The medicines authority said on Monday that persons using the antibiotic medicine Dicillin, produced by Sandoz, should return it to pharmacies to be replaced.

That came after multi-resistant bacteria known as CPO were detected in nine cases in patients who have taken the antibiotic.

The nine cases were detected over a four-month period.

READ ALSO: Danish medicines authority recalls antibiotic used by 35,000 people

The researcher who detected the issue with the antibiotic said in an interview with news wire Ritzau that he was very surprised when it first became apparent.

“We couldn’t believe it. What we had feared was actually the case,” senior physician and professor Ulrik Stenz Justesen of Odense University Hospital’s clinical microbiology department told Ritzau.

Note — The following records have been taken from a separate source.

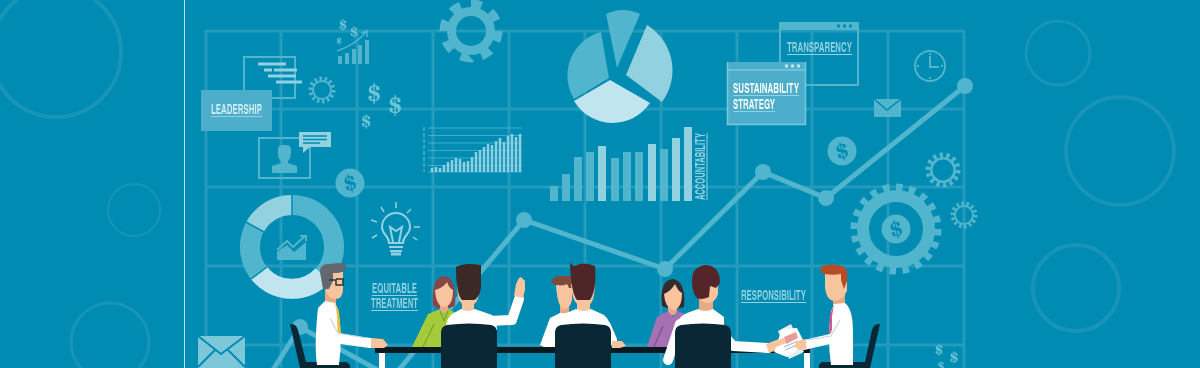
<!DOCTYPE html>
<html lang="en">
<head>
<meta charset="utf-8">
<title>Governance meeting banner</title>
<style>
:root{--sea:#008bb3;--grid:#249bbd;--ring:#1795b9;--icon:#50b5cd;--mist:#92d2e0;--pale:#c0e5ee;--panel:#4caecb;--ink:#092735;--skin:#f8c49d;--shade:#e9aa83;--white:#fff}
html,body{margin:0;height:100%;overflow:hidden;background:var(--sea)}
.banner{display:block;width:1200px;height:368px;background:var(--sea)}
.line{fill:none;stroke:var(--icon)}
.icon{fill:var(--icon)}
.grid{fill:none;stroke:var(--grid);stroke-width:3}
.rings{fill:none;stroke:var(--ring);stroke-width:4}
.label{font:bold 14px "TeX Gyre Heros Cn","Liberation Sans",sans-serif;fill:var(--mist)}
.underline{stroke:var(--mist);stroke-width:1}
.money{font:bold 22px "TeX Gyre Schola","Noto Serif",serif;fill:#6cc5d6;text-anchor:middle}
.skin{fill:var(--skin)}.shade{fill:var(--shade)}.white{fill:var(--white)}.ink{fill:var(--ink)}
.sleeve{fill:none;stroke:var(--white);stroke-width:10;stroke-linecap:round;stroke-linejoin:round}
.fold{fill:none;stroke:#c5d6de;stroke-width:1.2}
</style>
</head>
<body>
<svg class="banner" viewBox="0 0 1200 368" role="img" aria-label="People in a board meeting in front of a wall of charts">
<defs>
<g id="cog"><circle r="19.5" fill="none" stroke="var(--icon)" stroke-width="9"/><circle r="27" fill="none" stroke="var(--icon)" stroke-width="9" pathLength="16" stroke-dasharray="1 1"/></g>
<g id="small-cog" class="line"><circle r="9" stroke-width="2"/><circle r="11.5" stroke-width="4" pathLength="28" stroke-dasharray="1 1"/></g>
<g id="coin"><circle r="14.5" class="icon"/><text y="7" class="money" transform="rotate(-15)" style="fill:var(--sea);font-size:20px">$</text></g>
<path id="chair" class="ink" d="M6 0Q28-3 50 0Q56 1 56 8V46H0V8Q0 1 6 0Z"/>
</defs>

<g class="rings">
<circle cx="56" cy="52" r="65"/><circle cx="134" cy="210" r="26" stroke-width="2"/><circle cx="110" cy="342" r="39" stroke-width="3"/>
<circle cx="1058" cy="53" r="32" stroke-width="3"/><circle cx="1120" cy="151" r="54"/><circle cx="1076" cy="288" r="43"/>
</g>
<line x1="184.5" y1="0" x2="184.5" y2="368" stroke="#b5dfea"/>

<path class="grid" d="M206 31H964M206 109H964M206 187H964M206 266H964M206 345H964M206 30V368M281 30V368M357 30V368M433 30V368M509 30V368M585 30V368M661 30V368M737 30V368M812 30V368M888 30V368M964 30V368"/>

<g id="trend-line">
<path class="line" stroke-width="5" d="M268 378L300 327L392 378L524 220L665 269L763 172L826 198L965 86"/>
<g class="icon"><circle cx="300" cy="327" r="8"/><circle cx="524" cy="220" r="8"/><circle cx="665" cy="269" r="8"/><circle cx="763" cy="172" r="8"/><circle cx="826" cy="198" r="8"/><circle cx="965" cy="86" r="8"/></g>
</g>

<g id="leadership">
<rect x="244" y="57" width="51" height="41" class="line" stroke-width="2"/>
<path class="line" stroke="#8dd0df" stroke-width="3" d="M258 64H286M264 70H272M274 70H297M268 76H296M276 82H302M281 76H287" style="stroke:var(--mist)"/>
<rect x="201" y="90" width="71" height="41" fill="var(--panel)"/>
<text class="label" x="211" y="114" textLength="51" lengthAdjust="spacingAndGlyphs" style="fill:#d5eef4">LEADERSHIP</text>
<line class="underline" x1="211" y1="116.5" x2="262" y2="116.5"/>
<use href="#small-cog" x="322" y="90"/>
</g>

<g id="speaker-card">
<rect x="259" y="138" width="51" height="40" class="line" stroke-width="2"/>
<path class="icon" d="M278 149Q279 144 285 145Q292 144 291 152Q291 159 288 161V163L297 166V173H272V166L281 163V161Q277 158 278 149Z"/>
<path fill="var(--mist)" d="M299 132H331V147H310L303 153V147H299Z"/>
<path stroke="var(--sea)" stroke-width="1.5" d="M303 136H327M303 139.5H327M303 143H320"/>
</g>

<g id="growth-money">
<path class="icon" d="M338 56h4v8h-4zM345 53h4v11h-4zM352 49h4v15h-4zM358 45h4v19h-4zM365 40h4v24h-4z"/>
<path class="line" stroke-width="1.5" d="M337 51Q355 45 366 32M361 33L367 31L367 37"/>
<g class="money">
<text x="343" y="29" font-size="13" style="font-size:13px">$</text><text x="354" y="36" style="font-size:13px">$</text><text x="339" y="44" style="font-size:9px">$</text>
<text x="374" y="101">$</text><text x="395" y="113">$</text><text x="366" y="127" style="font-size:16px">$</text>
<text x="939" y="354" style="font-size:13px">$</text><text x="954" y="362" style="font-size:14px">$</text><text x="941" y="370" style="font-size:11px">$</text>
</g>
</g>

<use href="#cog" x="471" y="31"/>

<g id="pie-chart">
<path class="icon" d="M609 78L574 99A45 45 0 0 1 601 32Z"/>
<path fill="var(--pale)" d="M610 80L650 103A45 45 0 0 1 574 101Z"/>
<path fill="var(--mist)" d="M626 75L647 25A53 53 0 0 1 662 102Z"/>
<path class="icon" d="M617 68L606 14Q623 6 640 14Z"/>
</g>

<g id="small-chart">
<path class="line" stroke-width="1" opacity=".8" d="M428 128H522M428 135.5H522M428 143H522M428 150.5H522M428 158H522M428 165.5H522M428 172H522"/>
<path class="line" stroke-width="1.4" stroke-dasharray="4 2" d="M424 127V172"/>
<path stroke="#8dd0df" stroke-width="2.5" fill="none" d="M432 172v-4M436 172v-5M440 172v-4M444 172v-7M448 172v-10M452 172v-12M456 172v-14M460 172v-13M464 172v-10M468 172v-11M472 172v-15M476 172v-20M480 172v-22M484 172v-25M488 172v-28M492 172v-27M496 172v-31M500 172v-34M504 172v-30M508 172v-36M512 172v-38M516 172v-35M520 172v-38"/>
</g>

<g id="bar-chart">
<path class="icon" d="M550 201v-15h8v15zM562 201v-27h8v27zM574 201v-44h8v44zM586 201v-49h8v49zM611 201v-43h8v43zM623 201v-49h8v49zM635 201v-49h8v49zM660 201v-52h8v52z"/>
<path fill="var(--mist)" d="M598 201v-55h8v55zM648 201v-57h8v57zM672 201v-63h8v63zM684 201v-74h8v74z"/>
<g transform="translate(705 200) rotate(-90)"><text class="label" textLength="67" lengthAdjust="spacingAndGlyphs">ACCOUNTABILITY</text><line class="underline" y1="2" x2="67" y2="2"/></g>
</g>

<g id="strategy-windows">
<rect x="780" y="23" width="78" height="62" class="line" stroke-width="2"/><rect x="779" y="22" width="80" height="8" class="icon"/>
<path stroke="var(--sea)" stroke-width="3" stroke-dasharray="3 3" d="M837 26H854"/>
<text class="label" x="787" y="52" textLength="65" lengthAdjust="spacingAndGlyphs">TRANSPARENCY</text><line class="underline" x1="787" y1="54.5" x2="852" y2="54.5"/>
<rect x="727" y="62" width="79" height="63" fill="var(--panel)"/><path stroke="var(--icon)" stroke-width="1.5" fill="none" d="M727 70H806M727.5 62V124.5H805.5V62" style="stroke:#79c7da"/>
<path stroke="var(--pale)" stroke-width="3" stroke-dasharray="3 3" d="M785 66H801"/>
<g class="label" style="fill:white"><text x="733" y="93" textLength="66" lengthAdjust="spacingAndGlyphs">SUSTAINABILITY</text><text x="733" y="109" textLength="42" lengthAdjust="spacingAndGlyphs">STRATEGY</text></g>
<path class="underline" d="M733 95.5H799M733 111.5H775"/>
</g>

<g id="clock" class="line" stroke-width="2"><circle cx="930" cy="66" r="15"/><path d="M930 56V67H939M930 53v2M930 77v2M917 66h2M941 66h2"/></g>
<g id="envelopes"><rect x="874" y="99" width="27" height="18" class="icon"/><path fill="none" stroke="var(--sea)" stroke-width="1.5" d="M874 99L887 110L901 99"/>
<rect x="198" y="336" width="47" height="32" fill="#7cc8d8"/><path fill="none" stroke="var(--sea)" stroke-width="2" d="M198 336L221 354L245 336M198 367L215 350M245 367L228 350"/></g>
<use href="#coin" x="350" y="183"/><use href="#coin" x="842" y="151"/>

<g id="money-cog">
<circle cx="896" cy="229" r="33" class="line" stroke-width="12"/><circle cx="896" cy="229" r="41" class="line" stroke-width="9" pathLength="40" stroke-dasharray="1 1"/><use href="#coin" x="896" y="229"/>
<use href="#small-cog" transform="translate(943 170) scale(1.3)"/><use href="#small-cog" x="964" y="215"/>
</g>

<g id="donut-chart">
<circle cx="292" cy="247" r="42" class="line" stroke-width="20"/>
<path fill="none" stroke="var(--mist)" stroke-width="20" d="M292 205A42 42 0 0 0 255 227"/>
<path fill="none" stroke="var(--pale)" stroke-width="20" d="M259 273A42 42 0 0 0 323 275"/>
<path stroke="var(--sea)" stroke-width="1.5" d="M292 195V215M246 222L264 232M251 279L267 267"/>
<path class="icon" d="M277 260V252L287 245L294 252L306 242V260Z"/><path class="line" stroke-width="2" d="M277 250L287 241L293 247L305 236M300 236H306V241"/>
</g>

<g id="idea-bulb" class="line" stroke="#8dd0df" stroke-width="2" style="stroke:var(--mist)">
<path d="M389 243C389 235 382 235 382 227A14 14 0 0 1 410 227C410 235 403 235 403 243ZM393 242L390 227L396 231L402 227L399 242M389 247H403M390 251H402"/>
<path d="M396 202V208M381 207L384 212M411 209L407 213M371 220L377 222M414 227H420M372 238L377 235M413 237L417 240" stroke-width="1.5"/>
<path d="M391 254H401" stroke-width="3"/>
</g>

<g class="label">
<text x="372" y="293" textLength="45" lengthAdjust="spacingAndGlyphs">EQUITABLE</text><text x="371" y="308" textLength="47" lengthAdjust="spacingAndGlyphs">TREATMENT</text>
<text x="741" y="300" textLength="65" lengthAdjust="spacingAndGlyphs">RESPONSIBILITY</text>
<path class="underline" d="M372 295.5H417M371 310.5H418M741 302.5H806"/>
</g>

<g id="far-side">
<g id="woman-green">
<path fill="#87474a" d="M433 306Q431 277 444 276Q457 277 455 306Q444 311 433 306Z"/>
<path class="shade" d="M440 300H448V313H440Z"/>
<path fill="#a5cb3b" d="M440 309L428 314L412 347H462V316L448 309L444 315Z"/>
<path class="skin" d="M435 290Q443 288 447 282Q449 288 453 290Q453 306 444 307Q436 306 435 290Z"/>
<path fill="none" stroke="#7da526" stroke-width="1.2" d="M434 324L423 347M440 311L444 321L448 311"/>
</g>
<g id="man-white">
<path class="shade" d="M560 302H569V316H560Z"/>
<path class="skin" d="M556 284H572V300Q570 309 564 309Q557 307 556 284Z"/>
<path fill="#81483c" d="M551 282Q553 275 564 276H573V288H569L567 284Q559 288 551 282Z"/>
<path class="white" d="M560 313L550 318L540 345L548 349L575 347V314Z"/><path class="fold" d="M558 327L549 346"/>
</g>
<g id="woman-purple">
<path fill="#352a2d" d="M662 306Q659 280 673 279Q686 281 684 307Q672 311 662 306Z"/>
<path class="shade" d="M668 302H677V315H668Z"/>
<path fill="#a570b4" d="M668 311L657 317L647 347H690V316L677 311L673 317Z"/>
<path class="skin" d="M664 294Q671 291 675 284Q678 291 682 293Q682 309 673 310Q665 308 664 294Z"/>
<path fill="none" stroke="#814c92" stroke-width="1.2" d="M663 326L654 347"/>
</g>
</g>

<g id="table">
<path fill="#0a1820" d="M375 347H810V353H375Z"/>
<path class="white" d="M379 353H385V368H379ZM804 353H810V368H804Z"/>
</g>

<g id="man-left">
<path class="ink" d="M290 324Q296 323 298 330L306 362H346Q351 364 350 368H300Z"/>
<path class="shade" d="M325 290H336V306H325Z"/>
<path class="skin" d="M325 272H343V289Q343 299 335 299Q326 298 325 285Z"/>
<path fill="#62686d" d="M320 272Q320 263 330 264Q341 262 346 264Q347 272 338 273H333V281L329 289H323Z"/>
<path fill="none" stroke="#263640" stroke-width="1.5" d="M329 280H336V285H343V279H336"/>
<path class="white" d="M325 301L318 308Q314 345 317 365H339Q343 335 338 309L335 303Z"/>
<path fill="#eebd3a" d="M335 303L339 312L341 334L338 341L337 315Z"/>
<path class="sleeve" d="M325 312L334 338L370 343"/>
<path class="fold" d="M330 318L338 333L366 338"/>
<path class="skin" d="M371 338L383 339L388 345L384 348L371 348Z"/>
</g>

<g id="man-raising-hand">
<path class="sleeve" d="M488 321L512 320L519 299"/>
<path class="skin" d="M514 296L516 284L519 278L521 277L525 281L525 290L523 298Z"/>
<path class="skin" d="M457 283H480Q479 302 474 304V315H462V304Q457 300 457 283Z"/>
<path fill="#3b2925" d="M456 267Q464 262 481 265V288Q479 298 474 300H462Q456 294 456 267Z"/>
<path class="white" d="M461 309Q468 313 475 309L492 315Q497 320 497 330H446Q446 316 454 313Z"/>
<use href="#chair" x="441" y="325"/>
</g>

<g id="man-centre">
<path class="skin" d="M571 284H595Q594 302 590 304V316H577V304Q572 300 571 284Z"/>
<path fill="#4d2727" d="M570 263L574 266Q584 261 595 266Q597 289 590 300H577Q571 293 570 263Z"/>
<path class="white" d="M576 309Q583 313 591 309L604 315Q610 320 611 330H556Q556 317 564 314Z"/>
<path class="sleeve" d="M558 326L550 342M606 326L612 340"/>
<path class="skin" d="M612 341H622L626 346L620 348H612Z"/>
<use href="#chair" x="555" y="325"/>
</g>

<g id="man-maroon-hair">
<path class="sleeve" d="M712 322L733 346L768 348"/>
<path class="skin" d="M766 344L779 339L786 340L784 347L769 353Z"/>
<path class="shade" d="M699 298H713V315H699Z"/>
<path class="skin" d="M697 280H718V294Q715 304 706 303Q698 302 697 280Z"/>
<path fill="#55252a" d="M692 281Q692 266 706 265Q720 266 720 283L716 288L710 286L709 297Q700 301 696 297Q692 291 692 281Z"/>
<path class="white" d="M698 309Q705 313 713 309L724 317V330H675Q677 317 687 313Z"/>
<path class="sleeve" d="M680 324L668 360"/>
<use href="#chair" x="675" y="325"/>
</g>

<g id="man-right">
<path class="ink" d="M880 324Q874 323 872 330L865 362H822Q818 364 819 368H870Z"/>
<path class="shade" d="M833 292H845V308H833Z"/>
<path class="skin" d="M825 272H847V291Q842 301 834 301Q826 300 825 287Z"/>
<path fill="#b54c24" d="M821 266Q833 263 842 266Q849 268 847 281L844 289L841 280V274Q830 276 821 273Z"/>
<path class="white" d="M834 304L845 303Q853 309 853 333V365H831Q827 338 831 312Z"/>
<path fill="#d4568c" d="M834 305L830 315L829 335L832 341L832 316Z"/>
<path class="sleeve" d="M844 313L834 338L804 345"/><path class="fold" d="M840 320L831 336L808 340"/>
<g id="report"><path fill="#e5edf0" d="M778 331L791 324L804 352L789 359Z"/><path class="white" d="M782 329L797 328L805 344L787 357L774 352Z"/><path fill="#e79a98" d="M784 337L796 332L798 338L786 344Z"/><path stroke="#9ab1bd" d="M784 347L798 341M785 350L799 344"/></g>
<path class="skin" d="M797 341L806 339V349L799 350L794 346ZM772 342L784 338L786 343L774 348Z"/>
</g>
</svg>
</body>
</html>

“I’ve been in this game for quite a few years now and I’ve never experienced anything like this before,” he said.

Around 35,000 people in Denmark were prescribed the antibiotic between September and December last year, according to the Danish Patient Data Authority (Sundhedsdatastyrelsen).

The actual number of people who are using the medicine could be larger than this because it may have been sold after that period, Ritzau writes.

Multi-resistant bacteria are resistant to treatment with several types of antibiotic.

CPO or carbapenemase-producing organisms are a group of bacteria that are resistant to several different types of antibiotics. They can be difficult to treat, according to information from the Danish Health Authority.

The risk of becoming seriously ill due to CPO is low for a healthy person, but people who are already ill or vulnerable can be at increased risk.

Infection with multiresistant bacteria can also mean all future hospital treatments for the affected person must be given in isolated rooms, so the bacteria are not passed on to other patients.

That could have serious consequences at Danish hospitals where capacity is already under strain, according to Justesen.

“That would increase the strain on a health system that is already severely strained,” he said.

Medicines of this type are produced under highly controlled conditions, which makes the discovery even more extraordinary, he explained.

“We don’t study medicines daily to see whether there are bacteria in them. But this is a bacteria that behaves so strangely that we immediately notice it,” he said.

Although the detection of the bacteria is concerning, the professor in microbiology said finding it was also reassuring in some way.

“We were also relieved that we could do something about it and get it stopped so we didn’t have to look around for many months for a source and know it was spreading in the community,” he said.

Manufacturer Sandoz has recalled all Dicillin packets and patients have been advised to return it to pharmacies to be replaced. Patients do not need to obtain a new prescription from their doctor.

“It’s important that you don’t stop your treatment if you are taking antibiotics. So patients to take 500mg Dicillin from Sandoz should go to their pharmacy to get a different, equivalent preparation,” the Danish Medicines Agency said in Monday’s statement.